» **Listed records**:
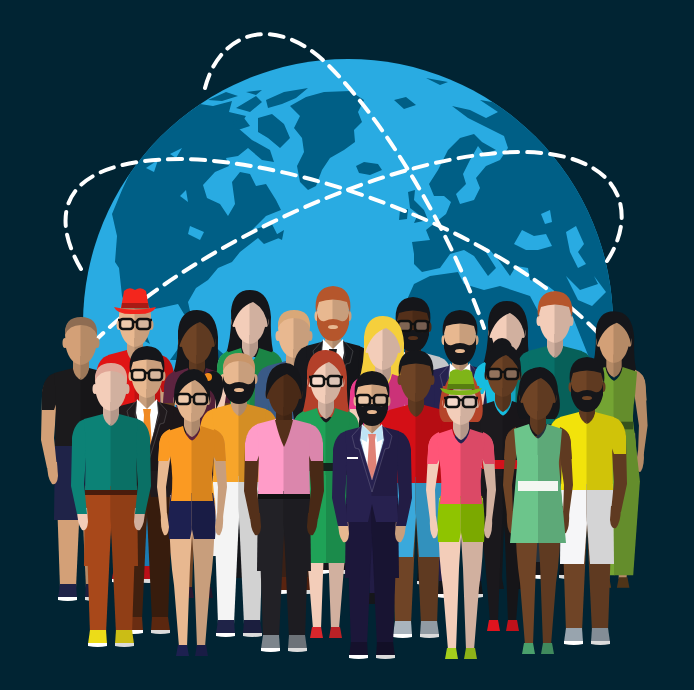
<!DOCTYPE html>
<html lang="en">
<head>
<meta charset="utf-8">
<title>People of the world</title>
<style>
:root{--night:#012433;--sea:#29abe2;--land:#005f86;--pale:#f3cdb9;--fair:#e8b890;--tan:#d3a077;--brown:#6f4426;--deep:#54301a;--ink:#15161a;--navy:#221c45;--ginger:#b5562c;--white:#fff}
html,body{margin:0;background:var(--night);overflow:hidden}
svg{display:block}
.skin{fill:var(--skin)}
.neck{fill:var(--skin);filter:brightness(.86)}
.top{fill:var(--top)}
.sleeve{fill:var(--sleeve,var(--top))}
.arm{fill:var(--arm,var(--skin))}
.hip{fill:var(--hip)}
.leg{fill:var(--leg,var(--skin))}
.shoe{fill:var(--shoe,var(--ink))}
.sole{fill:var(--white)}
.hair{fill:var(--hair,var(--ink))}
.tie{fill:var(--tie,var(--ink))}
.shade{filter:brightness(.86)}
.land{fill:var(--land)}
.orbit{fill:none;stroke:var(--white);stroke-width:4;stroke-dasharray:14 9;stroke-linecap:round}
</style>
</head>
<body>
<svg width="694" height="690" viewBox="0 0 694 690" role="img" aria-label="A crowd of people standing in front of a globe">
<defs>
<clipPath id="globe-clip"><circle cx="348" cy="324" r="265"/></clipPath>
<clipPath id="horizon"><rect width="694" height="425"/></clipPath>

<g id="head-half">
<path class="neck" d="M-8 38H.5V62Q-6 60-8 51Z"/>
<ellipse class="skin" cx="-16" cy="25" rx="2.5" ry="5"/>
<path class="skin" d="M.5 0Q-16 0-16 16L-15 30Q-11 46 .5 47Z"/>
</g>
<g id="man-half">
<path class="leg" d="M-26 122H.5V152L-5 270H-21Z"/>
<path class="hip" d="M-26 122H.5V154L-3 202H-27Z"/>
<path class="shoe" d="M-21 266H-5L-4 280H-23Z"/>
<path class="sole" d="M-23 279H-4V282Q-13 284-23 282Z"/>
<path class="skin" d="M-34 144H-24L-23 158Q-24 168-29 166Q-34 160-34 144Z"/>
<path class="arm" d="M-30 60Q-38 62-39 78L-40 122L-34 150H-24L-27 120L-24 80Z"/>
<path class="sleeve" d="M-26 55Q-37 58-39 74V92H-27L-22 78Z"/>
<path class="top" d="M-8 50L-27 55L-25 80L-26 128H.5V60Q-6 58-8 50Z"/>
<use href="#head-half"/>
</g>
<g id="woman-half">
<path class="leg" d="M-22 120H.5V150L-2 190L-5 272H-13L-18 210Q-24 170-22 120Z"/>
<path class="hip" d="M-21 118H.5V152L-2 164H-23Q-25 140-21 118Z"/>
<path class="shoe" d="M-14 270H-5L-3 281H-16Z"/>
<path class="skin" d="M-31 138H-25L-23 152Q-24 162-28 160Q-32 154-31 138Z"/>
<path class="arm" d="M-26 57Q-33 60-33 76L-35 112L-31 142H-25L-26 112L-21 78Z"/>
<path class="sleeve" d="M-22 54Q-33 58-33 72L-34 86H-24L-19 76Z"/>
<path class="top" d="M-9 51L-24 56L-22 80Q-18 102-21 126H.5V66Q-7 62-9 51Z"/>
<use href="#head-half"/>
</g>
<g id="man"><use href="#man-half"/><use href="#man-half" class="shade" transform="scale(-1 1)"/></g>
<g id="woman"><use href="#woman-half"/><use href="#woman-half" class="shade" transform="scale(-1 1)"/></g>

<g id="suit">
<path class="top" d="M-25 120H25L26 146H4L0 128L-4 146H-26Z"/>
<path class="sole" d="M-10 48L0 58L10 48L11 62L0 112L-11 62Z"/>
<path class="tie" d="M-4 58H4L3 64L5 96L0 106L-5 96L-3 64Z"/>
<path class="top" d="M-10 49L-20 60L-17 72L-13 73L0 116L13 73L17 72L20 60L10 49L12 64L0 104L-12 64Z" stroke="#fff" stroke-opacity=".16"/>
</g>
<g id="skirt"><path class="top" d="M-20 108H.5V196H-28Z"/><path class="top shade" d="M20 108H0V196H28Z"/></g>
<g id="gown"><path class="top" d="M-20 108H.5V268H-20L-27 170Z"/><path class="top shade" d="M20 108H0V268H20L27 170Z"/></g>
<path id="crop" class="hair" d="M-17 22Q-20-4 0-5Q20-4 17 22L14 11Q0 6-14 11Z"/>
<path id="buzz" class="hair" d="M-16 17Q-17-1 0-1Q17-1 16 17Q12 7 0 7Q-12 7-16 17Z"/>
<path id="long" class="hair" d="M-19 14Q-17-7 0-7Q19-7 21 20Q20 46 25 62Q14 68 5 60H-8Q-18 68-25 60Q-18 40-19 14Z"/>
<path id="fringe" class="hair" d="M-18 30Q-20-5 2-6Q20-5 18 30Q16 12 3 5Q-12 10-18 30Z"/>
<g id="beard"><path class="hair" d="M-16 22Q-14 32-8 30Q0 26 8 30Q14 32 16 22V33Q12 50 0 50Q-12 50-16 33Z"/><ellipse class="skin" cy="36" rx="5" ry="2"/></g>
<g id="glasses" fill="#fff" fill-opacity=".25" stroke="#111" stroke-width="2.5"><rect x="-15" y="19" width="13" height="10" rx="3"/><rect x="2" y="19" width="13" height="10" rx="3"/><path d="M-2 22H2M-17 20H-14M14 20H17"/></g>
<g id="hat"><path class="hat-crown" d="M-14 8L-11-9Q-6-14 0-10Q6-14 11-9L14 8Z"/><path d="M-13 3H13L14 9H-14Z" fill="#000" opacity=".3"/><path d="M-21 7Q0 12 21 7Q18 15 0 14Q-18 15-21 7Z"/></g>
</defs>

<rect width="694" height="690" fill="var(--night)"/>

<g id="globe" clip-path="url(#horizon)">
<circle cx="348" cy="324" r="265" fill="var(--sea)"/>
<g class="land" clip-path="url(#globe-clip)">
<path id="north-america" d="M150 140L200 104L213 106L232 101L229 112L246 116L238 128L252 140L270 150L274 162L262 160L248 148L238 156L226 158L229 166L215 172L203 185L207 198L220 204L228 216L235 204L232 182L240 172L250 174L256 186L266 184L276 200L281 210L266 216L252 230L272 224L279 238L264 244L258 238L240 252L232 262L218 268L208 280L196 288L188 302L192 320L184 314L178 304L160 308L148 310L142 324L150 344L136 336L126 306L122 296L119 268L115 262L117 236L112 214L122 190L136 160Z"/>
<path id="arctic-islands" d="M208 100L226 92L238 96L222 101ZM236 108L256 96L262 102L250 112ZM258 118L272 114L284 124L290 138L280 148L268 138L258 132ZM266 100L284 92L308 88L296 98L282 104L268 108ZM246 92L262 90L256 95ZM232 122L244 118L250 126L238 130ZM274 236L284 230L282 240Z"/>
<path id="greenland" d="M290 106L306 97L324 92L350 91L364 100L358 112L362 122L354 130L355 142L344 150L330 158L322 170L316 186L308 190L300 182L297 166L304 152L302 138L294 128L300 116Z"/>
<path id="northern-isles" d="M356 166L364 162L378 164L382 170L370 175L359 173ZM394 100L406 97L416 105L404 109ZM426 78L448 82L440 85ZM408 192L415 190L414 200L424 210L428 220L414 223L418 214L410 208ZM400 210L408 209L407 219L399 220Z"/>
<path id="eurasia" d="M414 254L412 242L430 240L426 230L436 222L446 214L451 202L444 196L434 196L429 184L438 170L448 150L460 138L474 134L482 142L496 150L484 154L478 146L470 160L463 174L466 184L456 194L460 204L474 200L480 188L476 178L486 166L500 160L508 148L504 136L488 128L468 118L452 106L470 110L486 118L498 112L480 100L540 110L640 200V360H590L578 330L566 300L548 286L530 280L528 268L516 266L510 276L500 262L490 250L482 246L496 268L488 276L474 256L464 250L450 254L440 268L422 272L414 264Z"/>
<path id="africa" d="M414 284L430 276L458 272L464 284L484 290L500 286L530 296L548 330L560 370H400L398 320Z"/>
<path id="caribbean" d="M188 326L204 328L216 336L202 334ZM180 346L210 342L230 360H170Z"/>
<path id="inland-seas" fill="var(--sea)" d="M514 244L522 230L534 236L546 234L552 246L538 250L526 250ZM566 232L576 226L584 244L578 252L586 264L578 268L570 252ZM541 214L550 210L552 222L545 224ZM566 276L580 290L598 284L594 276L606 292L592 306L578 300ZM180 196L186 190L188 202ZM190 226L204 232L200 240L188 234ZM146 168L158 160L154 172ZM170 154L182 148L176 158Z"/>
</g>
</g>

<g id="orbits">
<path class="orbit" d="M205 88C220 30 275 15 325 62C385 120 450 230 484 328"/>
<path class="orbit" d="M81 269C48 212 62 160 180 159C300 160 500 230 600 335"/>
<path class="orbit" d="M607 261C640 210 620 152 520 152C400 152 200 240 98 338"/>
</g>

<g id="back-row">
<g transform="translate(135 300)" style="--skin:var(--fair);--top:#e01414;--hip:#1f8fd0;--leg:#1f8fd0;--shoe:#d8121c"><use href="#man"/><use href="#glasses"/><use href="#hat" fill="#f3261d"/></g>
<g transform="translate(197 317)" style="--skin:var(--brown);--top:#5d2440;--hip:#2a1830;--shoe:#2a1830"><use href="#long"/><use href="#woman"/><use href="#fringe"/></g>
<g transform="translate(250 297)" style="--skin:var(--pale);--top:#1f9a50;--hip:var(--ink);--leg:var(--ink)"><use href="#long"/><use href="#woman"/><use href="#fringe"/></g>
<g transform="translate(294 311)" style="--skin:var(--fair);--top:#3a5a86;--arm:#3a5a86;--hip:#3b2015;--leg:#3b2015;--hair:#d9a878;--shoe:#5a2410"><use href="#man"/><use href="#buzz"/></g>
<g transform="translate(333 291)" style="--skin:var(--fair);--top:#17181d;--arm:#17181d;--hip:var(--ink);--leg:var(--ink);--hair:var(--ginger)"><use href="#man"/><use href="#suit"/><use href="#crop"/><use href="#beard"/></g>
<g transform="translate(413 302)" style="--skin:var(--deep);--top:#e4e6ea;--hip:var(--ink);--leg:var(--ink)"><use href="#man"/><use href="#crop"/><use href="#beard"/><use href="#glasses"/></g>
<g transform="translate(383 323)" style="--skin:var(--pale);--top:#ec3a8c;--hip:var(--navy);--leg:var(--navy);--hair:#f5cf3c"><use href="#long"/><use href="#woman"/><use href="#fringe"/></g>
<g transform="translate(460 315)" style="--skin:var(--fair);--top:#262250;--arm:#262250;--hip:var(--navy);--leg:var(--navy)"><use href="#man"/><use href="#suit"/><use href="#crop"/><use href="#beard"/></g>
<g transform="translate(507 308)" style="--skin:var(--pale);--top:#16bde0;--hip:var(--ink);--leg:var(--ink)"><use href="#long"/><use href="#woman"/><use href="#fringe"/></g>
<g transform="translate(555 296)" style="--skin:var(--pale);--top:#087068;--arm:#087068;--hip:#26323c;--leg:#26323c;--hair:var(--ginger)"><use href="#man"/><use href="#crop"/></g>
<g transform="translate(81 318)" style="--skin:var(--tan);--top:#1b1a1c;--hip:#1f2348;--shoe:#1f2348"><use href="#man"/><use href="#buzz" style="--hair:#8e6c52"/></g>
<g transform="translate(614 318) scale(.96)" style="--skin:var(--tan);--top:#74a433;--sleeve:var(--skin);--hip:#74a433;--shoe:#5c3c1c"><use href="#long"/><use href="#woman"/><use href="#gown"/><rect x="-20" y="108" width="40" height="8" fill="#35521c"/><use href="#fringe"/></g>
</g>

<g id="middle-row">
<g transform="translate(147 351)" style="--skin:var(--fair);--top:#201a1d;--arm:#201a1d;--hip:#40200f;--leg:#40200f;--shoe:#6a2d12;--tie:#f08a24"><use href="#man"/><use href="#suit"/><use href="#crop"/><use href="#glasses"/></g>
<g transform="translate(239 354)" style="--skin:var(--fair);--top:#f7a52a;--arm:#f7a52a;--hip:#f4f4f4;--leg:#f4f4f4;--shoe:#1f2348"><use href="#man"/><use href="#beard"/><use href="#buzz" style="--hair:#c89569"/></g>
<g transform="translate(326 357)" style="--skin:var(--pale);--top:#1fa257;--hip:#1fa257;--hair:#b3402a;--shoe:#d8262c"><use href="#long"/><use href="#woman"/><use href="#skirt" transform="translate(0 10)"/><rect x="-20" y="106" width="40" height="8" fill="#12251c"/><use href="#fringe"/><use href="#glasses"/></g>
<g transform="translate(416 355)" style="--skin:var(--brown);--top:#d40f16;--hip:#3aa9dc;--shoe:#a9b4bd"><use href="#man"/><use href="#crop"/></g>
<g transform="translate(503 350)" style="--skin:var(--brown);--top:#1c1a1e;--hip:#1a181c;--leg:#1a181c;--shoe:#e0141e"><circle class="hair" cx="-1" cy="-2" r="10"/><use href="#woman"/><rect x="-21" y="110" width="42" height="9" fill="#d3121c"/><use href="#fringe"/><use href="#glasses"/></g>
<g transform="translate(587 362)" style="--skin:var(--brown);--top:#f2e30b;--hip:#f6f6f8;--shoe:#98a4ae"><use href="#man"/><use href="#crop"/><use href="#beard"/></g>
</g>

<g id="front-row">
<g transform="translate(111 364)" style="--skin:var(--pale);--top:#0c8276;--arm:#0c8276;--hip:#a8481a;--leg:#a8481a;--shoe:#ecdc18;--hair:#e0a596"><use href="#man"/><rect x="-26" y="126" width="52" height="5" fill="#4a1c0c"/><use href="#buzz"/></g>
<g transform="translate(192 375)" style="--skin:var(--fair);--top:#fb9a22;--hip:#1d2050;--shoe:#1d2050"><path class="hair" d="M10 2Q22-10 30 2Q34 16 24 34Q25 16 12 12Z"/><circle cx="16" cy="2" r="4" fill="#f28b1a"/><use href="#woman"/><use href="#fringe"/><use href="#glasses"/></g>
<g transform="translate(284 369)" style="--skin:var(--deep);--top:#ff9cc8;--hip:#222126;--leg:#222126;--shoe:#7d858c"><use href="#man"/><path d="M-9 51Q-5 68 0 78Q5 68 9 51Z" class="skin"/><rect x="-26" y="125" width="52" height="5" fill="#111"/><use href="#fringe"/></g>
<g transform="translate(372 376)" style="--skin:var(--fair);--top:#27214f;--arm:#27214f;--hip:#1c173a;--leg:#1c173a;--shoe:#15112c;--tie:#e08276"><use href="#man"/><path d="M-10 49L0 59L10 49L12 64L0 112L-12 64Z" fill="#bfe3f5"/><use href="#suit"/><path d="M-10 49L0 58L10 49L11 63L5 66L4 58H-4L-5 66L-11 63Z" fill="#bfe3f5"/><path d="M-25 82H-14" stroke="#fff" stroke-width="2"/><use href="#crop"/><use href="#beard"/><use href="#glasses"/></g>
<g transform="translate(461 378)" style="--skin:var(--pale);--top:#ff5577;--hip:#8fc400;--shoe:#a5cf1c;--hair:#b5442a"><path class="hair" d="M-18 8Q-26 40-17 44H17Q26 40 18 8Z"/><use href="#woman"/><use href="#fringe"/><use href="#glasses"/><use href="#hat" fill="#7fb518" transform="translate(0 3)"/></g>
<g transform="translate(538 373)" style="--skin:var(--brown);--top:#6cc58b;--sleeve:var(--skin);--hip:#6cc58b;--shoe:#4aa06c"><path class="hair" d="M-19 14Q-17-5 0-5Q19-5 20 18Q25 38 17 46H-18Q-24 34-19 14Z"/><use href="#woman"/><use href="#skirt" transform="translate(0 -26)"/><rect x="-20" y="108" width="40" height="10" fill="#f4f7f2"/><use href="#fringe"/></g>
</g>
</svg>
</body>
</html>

» **Your instructions**:
Using the entries above, give back exactly the line containing "22Q-14 32-8 30Q0", the line containing "106L306 97L324 92L350", and every line between them, and nothing else.

» **Solution for this task**:
<g id="beard"><path class="hair" d="M-16 22Q-14 32-8 30Q0 26 8 30Q14 32 16 22V33Q12 50 0 50Q-12 50-16 33Z"/><ellipse class="skin" cy="36" rx="5" ry="2"/></g>
<g id="glasses" fill="#fff" fill-opacity=".25" stroke="#111" stroke-width="2.5"><rect x="-15" y="19" width="13" height="10" rx="3"/><rect x="2" y="19" width="13" height="10" rx="3"/><path d="M-2 22H2M-17 20H-14M14 20H17"/></g>
<g id="hat"><path class="hat-crown" d="M-14 8L-11-9Q-6-14 0-10Q6-14 11-9L14 8Z"/><path d="M-13 3H13L14 9H-14Z" fill="#000" opacity=".3"/><path d="M-21 7Q0 12 21 7Q18 15 0 14Q-18 15-21 7Z"/></g>
</defs>

<rect width="694" height="690" fill="var(--night)"/>

<g id="globe" clip-path="url(#horizon)">
<circle cx="348" cy="324" r="265" fill="var(--sea)"/>
<g class="land" clip-path="url(#globe-clip)">
<path id="north-america" d="M150 140L200 104L213 106L232 101L229 112L246 116L238 128L252 140L270 150L274 162L262 160L248 148L238 156L226 158L229 166L215 172L203 185L207 198L220 204L228 216L235 204L232 182L240 172L250 174L256 186L266 184L276 200L281 210L266 216L252 230L272 224L279 238L264 244L258 238L240 252L232 262L218 268L208 280L196 288L188 302L192 320L184 314L178 304L160 308L148 310L142 324L150 344L136 336L126 306L122 296L119 268L115 262L117 236L112 214L122 190L136 160Z"/>
<path id="arctic-islands" d="M208 100L226 92L238 96L222 101ZM236 108L256 96L262 102L250 112ZM258 118L272 114L284 124L290 138L280 148L268 138L258 132ZM266 100L284 92L308 88L296 98L282 104L268 108ZM246 92L262 90L256 95ZM232 122L244 118L250 126L238 130ZM274 236L284 230L282 240Z"/>
<path id="greenland" d="M290 106L306 97L324 92L350 91L364 100L358 112L362 122L354 130L355 142L344 150L330 158L322 170L316 186L308 190L300 182L297 166L304 152L302 138L294 128L300 116Z"/>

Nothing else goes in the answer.